GALLAGHER: Yeah look I think we have to come at the housing issues, they are really about supply, it comes down to supply and then how you can construct the houses you need to construct from a variety of ways which is what we are trying to do, whether it be through the skills and training sector with apprenticeships, whether it be through councils and how they are approving developments, whether it be through the states and land release, the Commonwealth can play a real leadership role, but the levers are shared across the board, and so we are really leaning in on this, I can't think of another thing, area, that we are not trying tackle this from, but it's a huge national effort and we have just got to drive supply, that is the answer, we've got to drive supply, get more supply and that will help ease some of the pressures we are seeing out in the economy.

 

BARTHOLOMEW:  And spare land too, has the federal government come looked at available land?
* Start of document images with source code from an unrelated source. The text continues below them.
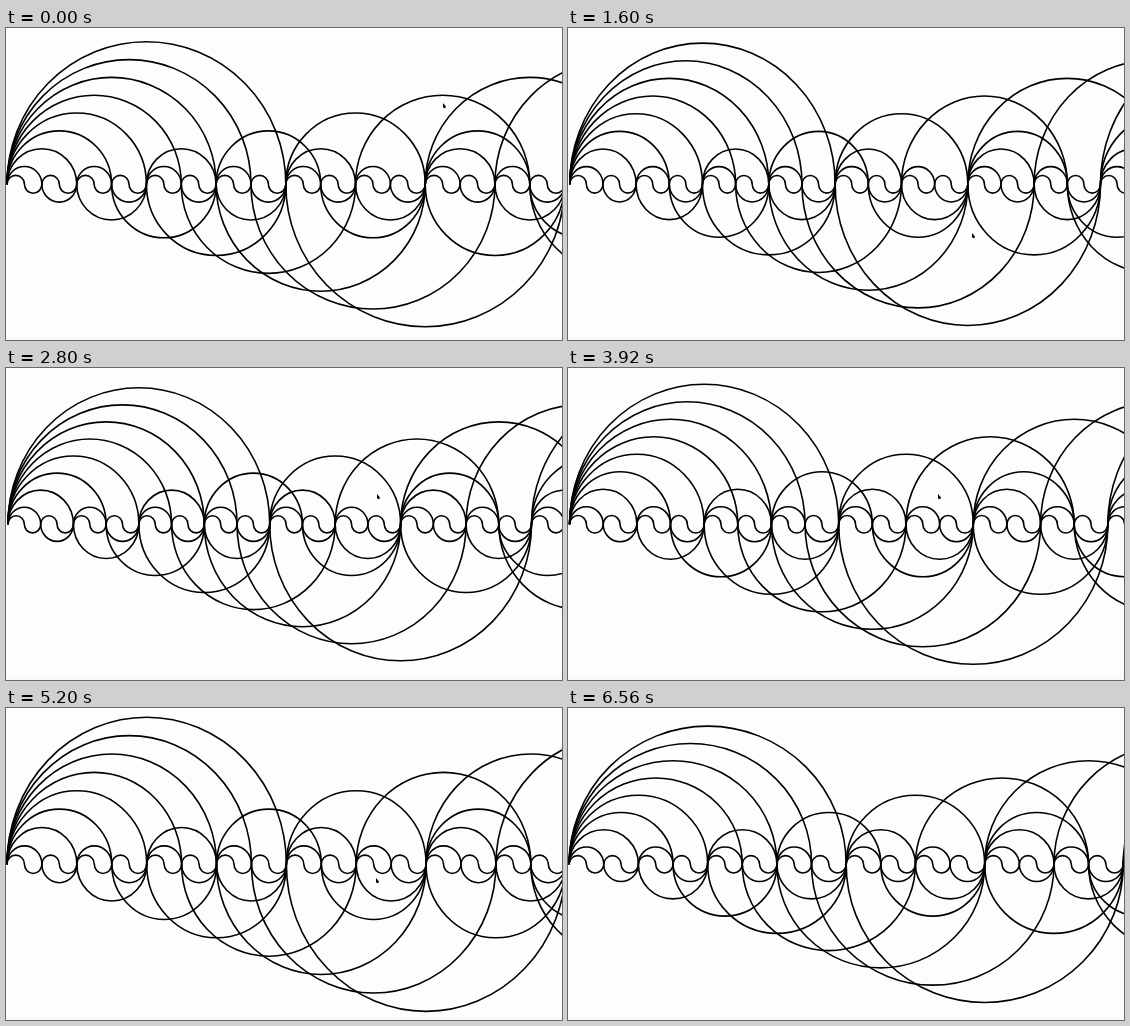
Animation, 556 px wide and 312 px high, one loop 6640 ms. Source, as an HTML page with a canvas:

```html
<!DOCTYPE html>
<html lang="en">
<head>
<meta charset="utf-8">
<title>Waves of semicircles</title>
<style>
  html, body { margin: 0; width: 100%; height: 100%; overflow: hidden; background: #fdfdfd; }
  canvas { display: block; width: 556px; height: 312px; }
</style>
</head>
<body>
<canvas id="stage" width="556" height="312"></canvas>
<script>
const WIDTH = 556, HEIGHT = 312, AXIS = 156.3;
const LOOP = 6640, STEP = 80, WAVES = 8;
const ctx = document.getElementById('stage').getContext('2d');

// Turning points of the tallest wave: [time, height].
const SWELL = [
  [0, 142.5], [900, 137.2], [2100, 143.6], [3240, 133],
  [3920, 140], [5120, 147.2], [6160, 137.2], [LOOP, 138.2]
];

// Resting points of the pointer: [time, x, y].
const POINTER = [
  [0, 437, 75], [800, 425, 21], [1600, 404, 205], [2800, 371, 126],
  [3920, 370, 126], [5200, 370, 170], [6400, 376, -8], [LOOP, 376, -8]
];

// Eases in and out between neighbouring points and returns their values.
function easeThrough(points, t) {
  const next = points.findIndex(([time]) => time > t);
  const [t0, ...from] = points[next - 1], [t1, ...to] = points[next];
  const s = (t - t0) / (t1 - t0), eased = s * s * (3 - 2 * s);
  return from.map((value, i) => value + (to[i] - value) * eased);
}

const unitWidth = t => 33.87 + 1.19 * Math.cos((t + 600) / 1000);

function drawWave(left, diameter, height) {
  const radius = diameter / 2;
  ctx.beginPath();
  ctx.moveTo(left, AXIS);
  for (let x = left, below = false; x < WIDTH; x += diameter, below = !below) {
    ctx.ellipse(x + radius, AXIS, radius, height, 0, Math.PI, below ? 0 : 2 * Math.PI, below);
  }
  ctx.stroke();
}

function drawPointer([x, y]) {
  ctx.beginPath();
  ctx.moveTo(x, y);
  ctx.lineTo(x + 3, y + 3.4);
  ctx.lineTo(x + 2.2, y + 5.2);
  ctx.lineTo(x, y + 4.4);
  ctx.fill();
}

function drawBackground() {
  const shade = ctx.createLinearGradient(0, HEIGHT - 4, 0, HEIGHT);
  shade.addColorStop(0, '#fdfdfd');
  shade.addColorStop(1, '#f8f8f8');
  ctx.fillStyle = shade;
  ctx.fillRect(0, 0, WIDTH, HEIGHT);
}

function draw(t) {
  const unit = unitWidth(t), left = 1 + (34.9 - unit) * 0.45;
  const [height] = easeThrough(SWELL, t);
  const rise = height / WAVES;
  drawBackground();
  ctx.strokeStyle = ctx.fillStyle = '#000';
  ctx.lineWidth = 1.6;
  drawWave(left, unit / 2, rise / 2);
  for (let n = 1; n <= WAVES; n++) drawWave(left, unit * n, rise * n);
  drawPointer(easeThrough(POINTER, t));
}

const start = performance.now();
function tick() {
  const elapsed = (performance.now() - start) % LOOP;
  draw(Math.floor(elapsed / STEP) * STEP);
  requestAnimationFrame(tick);
}
tick();
</script>
</body>
</html>
```
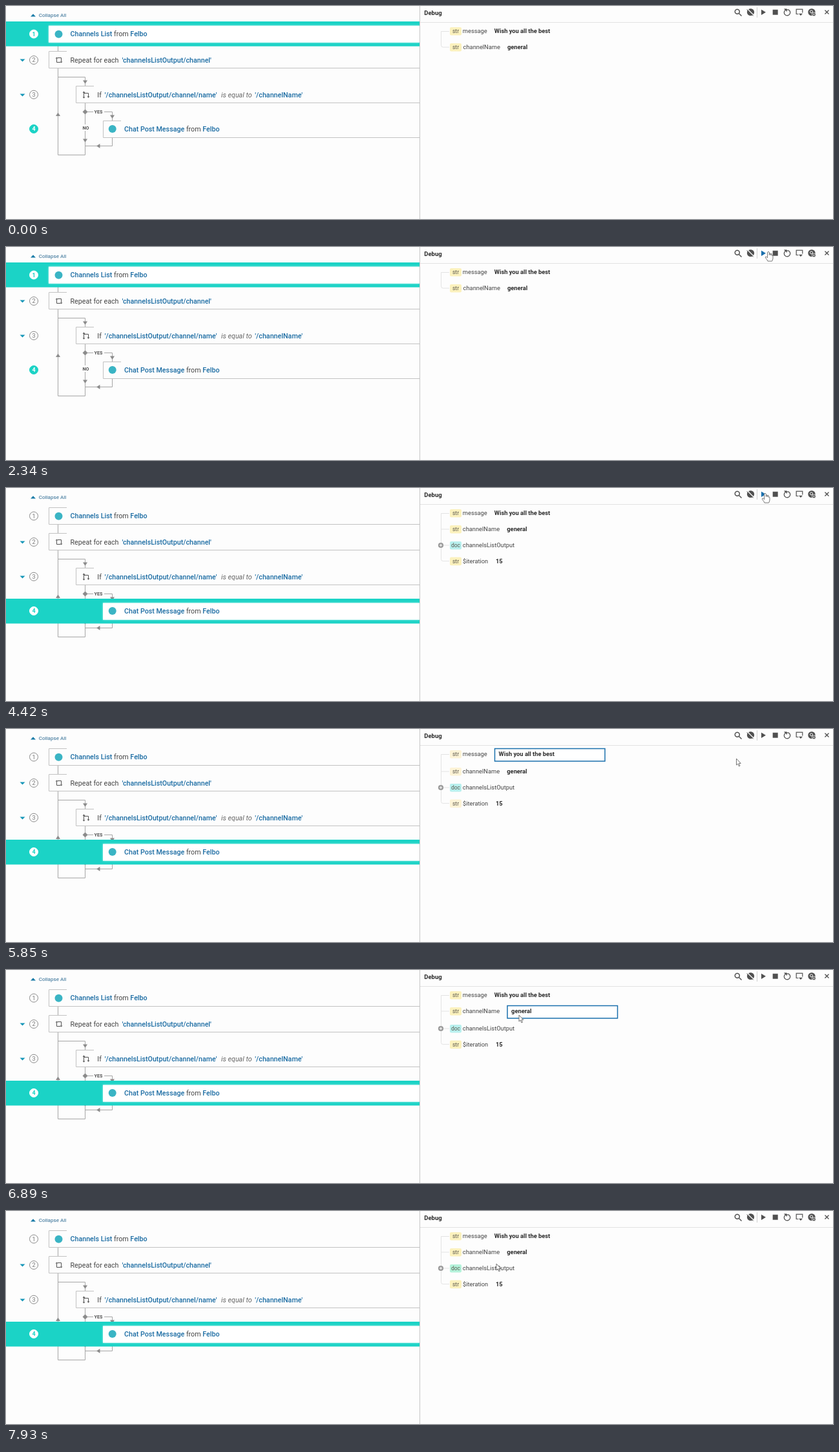
An HTML page for the animation above (8 s loop, 1280 px wide and 331 px high).

```html
<!DOCTYPE html>
<html lang="en">
<head>
<meta charset="utf-8">
<title>Flow debugger</title>
<style>
  html, body { margin: 0; width: 100%; height: 100%; overflow: hidden; background: #fdfdfd; }
  svg { display: block; width: 1280px; height: 331px; }
  text { font-family: Roboto, Arial, sans-serif; white-space: pre; fill: #444; }
  .link { fill: #1b6ca3; font-weight: 500; }
  .soft { font-style: italic; fill: #666; }
  .bold { font-weight: 700; fill: #2b2b2b; }
  .tag { font-weight: 700; fill: #505050; }
  .wire { fill: none; stroke: #a6a6a6; }
  .head { fill: #8b8b8b; }
  .icon { fill: none; stroke: #505050; stroke-width: 1.5; }
  .solid { fill: #505050; }
  .glow { filter: drop-shadow(0 0 1.5px rgba(255, 255, 255, .6)); }
</style>
</head>
<body>
<svg id="stage" viewBox="0 0 1280 331"></svg>
<script>
const LOOP = 8000, STEP = 130;
const LOAD_START = 3900, LOAD_END = 4420;
const TEAL = '#1bd3c6', BLUE = '#1b70ad', BRAND = '#3ab4c4';
const APP = 'Felbo';

// time, x, y of the pointer tip
const POINTER = [
  [260, 1150, 226], [1170, 1177, 4], [1950, 1180, 7], [2340, 1180, 7],
  [2600, 1176, 8], [3120, 1175, 8], [5849, 1175, 8], [5850, 1130.5, 46],
  [6630, 812, 66], [6890, 794, 70], [7540, 766, 83], [7930, 759, 82]
];

const stage = document.getElementById('stage');
const ease = p => p * p * (3 - 2 * p);
const text = (x, y, size, body, attrs = '') =>
  `<text x="${x}" y="${y}" font-size="${size}" ${attrs}>${body}</text>`;
const path = (d, cls, extra = '') => `<path d="${d}" class="${cls}" ${extra}/>`;
const rect = (x, y, w, h, fill, extra = '') =>
  `<rect x="${x}" y="${y}" width="${w}" height="${h}" fill="${fill}" ${extra}/>`;
const circle = (x, y, r, fill, extra = '') =>
  `<circle cx="${x}" cy="${y}" r="${r}" fill="${fill}" ${extra}/>`;
const link = body => `<tspan class="link">${body}</tspan>`;
const at = (x, y, body) => `<g transform="translate(${x} ${y})">${body}</g>`;

function arrow(x, y, angle) {
  return path('M-3.5-2.5h7L0 3z', 'head', `transform="translate(${x} ${y}) rotate(${angle})"`);
}

function pointerAt(t) {
  if (t < POINTER[0][0]) return null;
  const i = POINTER.findIndex(k => k[0] > t);
  if (i < 0) return POINTER[POINTER.length - 1].slice(1);
  const [t0, x0, y0] = POINTER[i - 1], [t1, x1, y1] = POINTER[i];
  const p = ease((t - t0) / (t1 - t0));
  return [x0 + (x1 - x0) * p, y0 + (y1 - y0) * p];
}

function badge(n, y, kind) {
  const styles = {
    plain: ['#fdfdfd', '#8a8a8a', '#777'],
    active: ['#fff', '#fff', TEAL],
    filled: [TEAL, TEAL, '#fff']
  };
  const [fill, stroke, ink] = styles[kind];
  const weight = kind === 'plain' ? 400 : 700;
  return circle(43, y, 6.5, fill, `stroke="${stroke}"`) +
    text(43, y + 3.2, 9, n, `text-anchor="middle" font-weight="${weight}" style="fill:${ink}"`);
}

function card(x, y, active) {
  if (!active) {
    return rect(x, y, 640 - x, 27, '#fdfdfd') +
      path(`M${x + 28} ${y + .5}H${x + .5}V${y + 26.5}H640`, 'wire', 'style="stroke:#c2c2c2"');
  }
  return rect(0, y - 6, 640, 38.6, TEAL) +
    rect(x, y + .6, 640 - x, 26.2, '#fff', 'class="glow"');
}

function wires() {
  return path('M80.5 57V70M80.5 97V231.5H122.5V151M80.5 110.5H122.5V124' +
      'M122.5 164.5H164.5V178M164.5 205V217.5H122.5', 'wire') +
    arrow(122.5, 118, 0) + arrow(80.5, 168.5, 180) + arrow(164.5, 172, 0) +
    arrow(122.5, 209, 0) + arrow(143, 217.5, 90) +
    path('M122.5 160.5l4 4-4 4-4-4z', 'head') +
    rect(135, 160, 17, 9, '#fdfdfd') + text(136.5, 167, 7.1, 'YES', 'class="tag"') +
    rect(117, 184, 13, 10, '#fdfdfd') + text(118.4, 192, 7.1, 'NO', 'class="tag"');
}

function flow(finished) {
  const caret = y => path(`M21.5 ${y - 1.6}h8l-4 4.2z`, '', 'fill="#1596b8"');
  const loopIcon = at(82, 84,
    path('M-3.5-2.5V3.5H2.2M3.5 2.5V-3.5H-2.2', 'icon', 'style="stroke-width:1"') +
    path('M-3.5-4.6l2 2.2h-4zM3.5 4.6l-2-2.2h4z', 'solid'));
  const forkIcon = at(124, 138,
    path('M-3.5-4V5M-3.5-2.5H3.5V3', 'icon', 'style="stroke-width:1"') +
    path('M-3.5-5.6l2 2.3h-4zM-3.5 5.6l2-2h-4zM3.5 4.8l2-2.3h-4z', 'solid'));
  return path('M38 16.5h8l-4-4.2z', '', 'fill="#1b7ca8"') +
    text(50.7, 17, 8.1, 'Collapse All', 'style="fill:#2c6a92"') +
    wires() + card(66, 70) + card(108, 124) +
    card(66, 30, !finished) + card(150, 178, finished) +
    badge(1, 43.5, finished ? 'plain' : 'active') + badge(2, 84, 'plain') +
    badge(3, 137.7, 'plain') + badge(4, 191, finished ? 'active' : 'filled') +
    caret(84) + caret(138) + loopIcon + forkIcon +
    circle(81.5, 43.7, 6, BRAND) + circle(164.7, 191, 6, BRAND) +
    text(99.5, 47, 10.7, `${link('Channels List')} from ${link(APP)}`) +
    text(99.5, 87.6, 10.7, 'Repeat for each') +
    text(179.5, 87.6, 10.7, link("'channelsListOutput/channel'")) +
    text(141.3, 141.8, 10.7, 'If') +
    text(152.7, 141.8, 10.7, link("'/channelsListOutput/channel/name'")) +
    text(333, 141.8, 10.7, 'is equal to', 'class="soft"') +
    text(385.3, 141.8, 10.7, link("'/channelName'")) +
    text(183, 194.8, 10.7, `${link('Chat Post Message')} from ${link(APP)}`);
}

function toolbar(playHot) {
  const disc = circle(0, 0, 5.6, '#505050');
  return path('M640.5 0V331', 'wire', 'style="stroke:#c6c6c6"') +
    path('M641 25.5H1280', 'wire', 'style="stroke:#e2e2e2"') +
    text(647.3, 14, 9.5, 'Debug', 'class="bold"') +
    at(1133, 10, circle(-1.2, -1.2, 3.5, 'none', 'class="icon"') + path('M1.5 1.5L5.5 5.5', 'icon')) +
    at(1152.5, 9.5, disc + path('M-5.5-5.5L5.5 5.5', 'icon', 'style="stroke:#fdfdfd"') +
      path('M-5.8-4.2L4.2 5.8', 'icon', 'style="stroke-width:1"')) +
    path('M1162.5 2V18', 'wire', 'style="stroke:#d0d0d0"') +
    path('M1169 5.5V14L1176 9.8z', '', `fill="${playHot ? BLUE : '#505050'}"`) +
    rect(1186.7, 5.7, 8, 8, '#505050') +
    at(1209, 10, path('M-2.6-3.8A4.7 4.7 0 1 0 2.2-4.1H-2', 'icon', 'style="stroke-width:1.3"') +
      path('M-5-5.7h4.6v4.6z', 'solid')) +
    at(1228, 9.5, path('M-1.5 3H-4.8V-4.3H4.8V1', 'icon', 'style="stroke-width:1.2"') +
      path('M-1 2.2h6L2 5.4z', 'solid')) +
    at(1247, 9.5, disc + circle(-.5, -.8, 2, 'none', 'stroke="#fdfdfd"') +
      circle(3.4, 3.4, 2.9, '#505050', 'stroke="#fdfdfd" stroke-width=".8"') +
      path('M2.6 2v2.8l2.2-1.4z', '', 'fill="#fdfdfd"')) +
    path('M1267.5 6.5l6 6m0-6l-6 6', 'icon', 'style="stroke-width:1.3"');
}

function variable(y, type, color, name, x, value, valueX, editing) {
  const box = editing
    ? rect(valueX + .7, y - 8.5, 170.5, 19.5, '#fff', `stroke="${BLUE}" stroke-width="1.5"`) : '';
  return rect(687, y - 6, 18, 12.6, color, 'rx="2"') +
    text(696, y + 3.2, 8.5, type, 'text-anchor="middle" style="fill:#5c5a50"') +
    text(x, y + 3.3, 9.3, name) + box +
    text(valueX + (editing ? 6.8 : 0), y + 3.3, 9.3, value, 'class="bold"');
}

function variables(finished, pointer, t) {
  const y = pointer ? pointer[1] : 0;
  const onFirst = y >= 27 && y < 53, onSecond = y >= 53 && y < 78;
  const second = onFirst ? 66 : 64;
  const shift = onFirst || onSecond ? 2 : 0;
  const third = 89 + shift, fourth = 113.6 + shift;
  const yellow = onFirst ? '#fdf3d6' : '#fbf1bd';
  const end = finished ? fourth : second;
  let out = path(`M686 39.5H673.5V${end - 3}q0 3 3 3H686` +
    (finished ? `M673.5 ${second}H686M673.5 ${third}H686` : ''), 'wire', 'style="stroke:#e3e3e3"');
  out += variable(39, 'str', yellow, 'message', 706.8, 'Wish you all the best', 755.8, onFirst) +
    variable(second, 'str', yellow, 'channelName', finished ? 706.8 : 707.6,
      'general', finished ? 775.3 : 776, onSecond);
  if (!finished) return out;
  return out +
    variable(third, 'doc', t < 7670 ? '#b9f0ee' : '#b4f2da', 'channelsListOutput', 706.8, '', 0) +
    variable(fourth, 'str', yellow, '$iteration', 707, '15', 758) +
    circle(673, third, 4.1, '#9a9a9a') +
    path(`M670.8 ${third}h4.4m-2.2-2.2v4.4`, 'wire', 'style="stroke:#fff"');
}

function loader(elapsed) {
  let out = '';
  for (let i = 0; i < 5; i++) {
    const phase = ((elapsed - i * 100 + 1200) % 1200) / 1200;
    const lift = ease(Math.max(0, 1 - Math.abs(phase - .2) / .2));
    const h = 40 * (.4 + .6 * lift);
    out += rect(949 + i * 6.1, 239 - h / 2, 3.8, h, BLUE);
  }
  return out;
}

function cursor([x, y]) {
  const style = 'stroke="#666" stroke-width=".9" stroke-linejoin="round" fill="#fff"';
  const hand = 'M-1.4 8V1.2Q0-.8 1.4 1.2V5.4Q3-.0 3.4 5.6Q5-.0 5.2 6.2Q7 5 7 7.4V11' +
    'Q6.6 13 5.6 15H-1Q-2 12.4-4.6 9.6Q-5 7.4-2.8 8.4L-1.4 9.8z';
  const pointer = 'M0 0V10L2.2 8l1.7 3.9 1.6-.7L3.8 7.4H6.8z';
  return at(x, y, path(y < 25 ? hand : pointer, '', style));
}

function draw(time) {
  const t = Math.floor((time % LOOP) / STEP) * STEP;
  const pointer = pointerAt(t);
  const finished = t >= LOAD_END;
  const loading = t >= LOAD_START && !finished;
  const playHot = pointer && pointer[1] < 25;
  return flow(finished) + toolbar(playHot) +
    (loading ? loader(t - LOAD_START) : variables(finished, pointer, t)) +
    (pointer ? cursor(pointer) : '');
}

const start = performance.now();
let shown = -1;
function tick() {
  const time = performance.now() - start;
  const step = Math.floor((time % LOOP) / STEP);
  if (step !== shown) {
    stage.innerHTML = draw(time);
    shown = step;
  }
  requestAnimationFrame(tick);
}
tick();
</script>
</body>
</html>
```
I know NSW has done that, particularly in Bega they found land that was used for a Tafe and are now re-purposing that for affordable and social housing. Does that need to happen on a federal level too? Can we free up more land to build these homes when we get the tradies?

 

GALLAGHER:  Well, we’re certainly able to do that, and in the finance portfolio, I've been having a look at that. And we know that the Defence Minister Richard Marles has been looking at the Defence estate as well. And we're always keen to work with states and territories where they have you know, and we've done it in the ACT I know from my own experience where there is land available to look at to be reutilised as housing, the Commonwealth is very open to those discussions with the states and territories. 

 

BARTHOLOMEW:  It's a bit of lateral thinking in that space. Finally, lets look towards the May Budget, we know so many people are doing it tough, particularly after overspending over Christmas that's going to continue into 2024. What will you be looking at in terms of helping middle income earners and people who are struggling at the moment because an ANU report shows that middle income earners are essentially earning less than before the pandemic because of the impact of interest rates and expensive lifestyles, Minister?

 

GALLAGHER: Well, what we've seen, so you know, in our first couple of Budgets, we've been trying to repair the Budget, get it in better shape, but also look at where we can make a difference without adding to inflation. So you saw that with the energy bill relief, childcare, some of the cheaper medicine proposals, but you know, the Treasurer and I have been very clear, the Prime Minister has been very clear, we have a look at how the economy is traveling, what's happening with inflation, and we are acutely aware that cost of living pressures, particularly for those with mortgages, who've been really feeling the impact of those interest rate increases is where the crunch is being felt right now. And the Prime Minister has, I think, been very clear in the last couple of days that he's wanting to consider more ways that we can assist those households with those pressures. And we'll be doing that in a sense, the work on the Budget began at the end of last year and we'll go right into it, you know, in the next couple of weeks.

 

BARTHOLOMEW:  Yeah, a very delicate balance economically moving forward. Thank you so much for your time this morning minister, we really appreciate it. 

 

[ENDS]